Naked mole-rats exhibit pronounced thermolability, with body temperature closely tracking that of ambient. We questioned whether this pattern would be maintained with pregnancy. Body mass, body composition, rectal temperature and basking behaviour of breeding females and their mates were monitored in early (weeks 1-3), mid (weeks 4-7) and late (weeks 8-10) pregnancy. All these variables increased significantly in mid and late pregnancy compared to non pregnant and early pregnant values. Body mass increments (25.8 ± 2.74 %), coupled with increased percentage body fat (31.9 ± 2.05 %) may contribute to the elevated body temperature during pregnancy. The increased mass leads to a reduced surface area to volume ratio. This together with improved insulation provided by increased percentage body fat reduces rates of heat loss. Furthermore, behavioral thermoregulation (basking) is increased during the latter stages of pregnancy. This decreases the thermal gradient, contributing also to a decline in heat loss with extended periods of basking as well as passive heat gain. Basking coupled with increased endogenous heat production contribute to the increase in body temperature with pregnancy. The shift in selected body temperature is presumed to be optimal for foetal development. All these changes with pregnancy, suggest a shift in the thermoregulatory set point with pregnancy.
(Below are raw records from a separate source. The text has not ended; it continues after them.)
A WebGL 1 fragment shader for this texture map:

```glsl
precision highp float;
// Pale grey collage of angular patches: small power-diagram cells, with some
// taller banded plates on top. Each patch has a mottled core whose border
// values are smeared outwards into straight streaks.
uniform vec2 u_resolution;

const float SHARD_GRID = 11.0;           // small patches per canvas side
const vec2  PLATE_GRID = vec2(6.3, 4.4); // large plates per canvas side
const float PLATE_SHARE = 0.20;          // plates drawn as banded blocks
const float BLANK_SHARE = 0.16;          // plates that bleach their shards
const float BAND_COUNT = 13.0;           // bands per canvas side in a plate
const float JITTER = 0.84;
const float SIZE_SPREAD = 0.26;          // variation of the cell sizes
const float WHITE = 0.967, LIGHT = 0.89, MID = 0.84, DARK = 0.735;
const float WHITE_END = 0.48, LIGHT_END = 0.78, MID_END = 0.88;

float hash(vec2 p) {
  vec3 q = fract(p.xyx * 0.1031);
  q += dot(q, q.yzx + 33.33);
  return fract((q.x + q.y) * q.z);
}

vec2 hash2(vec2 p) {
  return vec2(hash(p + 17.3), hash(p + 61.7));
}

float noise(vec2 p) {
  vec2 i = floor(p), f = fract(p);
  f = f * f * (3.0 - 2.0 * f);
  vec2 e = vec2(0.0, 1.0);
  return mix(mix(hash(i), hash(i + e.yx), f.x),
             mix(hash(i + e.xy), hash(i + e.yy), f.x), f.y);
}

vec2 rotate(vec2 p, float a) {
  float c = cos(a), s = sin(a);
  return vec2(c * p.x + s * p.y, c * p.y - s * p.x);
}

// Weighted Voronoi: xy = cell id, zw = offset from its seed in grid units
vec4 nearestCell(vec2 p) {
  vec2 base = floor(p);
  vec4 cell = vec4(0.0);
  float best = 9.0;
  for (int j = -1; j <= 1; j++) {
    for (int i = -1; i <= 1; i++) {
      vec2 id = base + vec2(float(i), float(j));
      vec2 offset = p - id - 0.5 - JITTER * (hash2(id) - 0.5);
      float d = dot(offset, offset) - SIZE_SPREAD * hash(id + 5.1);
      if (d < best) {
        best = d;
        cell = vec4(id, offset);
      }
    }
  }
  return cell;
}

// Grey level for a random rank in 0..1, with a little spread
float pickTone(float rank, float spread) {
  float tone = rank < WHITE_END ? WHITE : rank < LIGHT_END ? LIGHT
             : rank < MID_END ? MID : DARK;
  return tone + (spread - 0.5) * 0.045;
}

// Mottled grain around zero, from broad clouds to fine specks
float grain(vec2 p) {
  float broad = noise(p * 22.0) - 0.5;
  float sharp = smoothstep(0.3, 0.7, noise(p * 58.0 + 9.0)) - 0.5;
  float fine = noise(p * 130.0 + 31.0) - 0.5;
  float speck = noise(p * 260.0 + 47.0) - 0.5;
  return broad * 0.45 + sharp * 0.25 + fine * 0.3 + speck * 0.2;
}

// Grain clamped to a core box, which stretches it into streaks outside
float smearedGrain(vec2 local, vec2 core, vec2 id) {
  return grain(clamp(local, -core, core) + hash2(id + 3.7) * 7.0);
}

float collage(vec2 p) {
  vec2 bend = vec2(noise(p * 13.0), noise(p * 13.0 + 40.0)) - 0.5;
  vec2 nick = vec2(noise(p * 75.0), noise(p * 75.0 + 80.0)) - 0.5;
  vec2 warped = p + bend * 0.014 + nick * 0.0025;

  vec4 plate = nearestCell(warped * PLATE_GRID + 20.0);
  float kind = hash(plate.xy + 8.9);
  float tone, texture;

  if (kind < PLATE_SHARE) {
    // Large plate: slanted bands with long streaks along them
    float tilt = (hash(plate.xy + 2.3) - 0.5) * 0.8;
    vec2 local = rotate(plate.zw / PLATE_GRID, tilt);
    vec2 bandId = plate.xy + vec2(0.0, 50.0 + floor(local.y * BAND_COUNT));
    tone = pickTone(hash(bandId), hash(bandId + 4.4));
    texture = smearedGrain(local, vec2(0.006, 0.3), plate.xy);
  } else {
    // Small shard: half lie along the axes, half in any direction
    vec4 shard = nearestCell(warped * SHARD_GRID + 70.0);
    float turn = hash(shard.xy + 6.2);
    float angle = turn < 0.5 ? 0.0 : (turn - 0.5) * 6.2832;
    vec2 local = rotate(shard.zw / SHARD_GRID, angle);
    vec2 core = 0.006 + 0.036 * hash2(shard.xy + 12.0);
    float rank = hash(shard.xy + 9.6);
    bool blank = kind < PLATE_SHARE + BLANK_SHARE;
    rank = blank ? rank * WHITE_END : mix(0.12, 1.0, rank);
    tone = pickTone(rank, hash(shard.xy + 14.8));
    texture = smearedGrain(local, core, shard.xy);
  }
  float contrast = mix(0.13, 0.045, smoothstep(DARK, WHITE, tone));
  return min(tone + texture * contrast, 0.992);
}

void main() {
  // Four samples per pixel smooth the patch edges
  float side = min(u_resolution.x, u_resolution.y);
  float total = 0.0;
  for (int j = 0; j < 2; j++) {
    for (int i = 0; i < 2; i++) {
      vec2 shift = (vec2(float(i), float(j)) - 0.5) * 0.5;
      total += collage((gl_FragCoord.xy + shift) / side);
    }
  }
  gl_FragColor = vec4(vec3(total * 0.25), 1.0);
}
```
ASJC Scopus subject areas
- Ecology, Evolution, Behavior and Systematics
- Animal Science and Zoology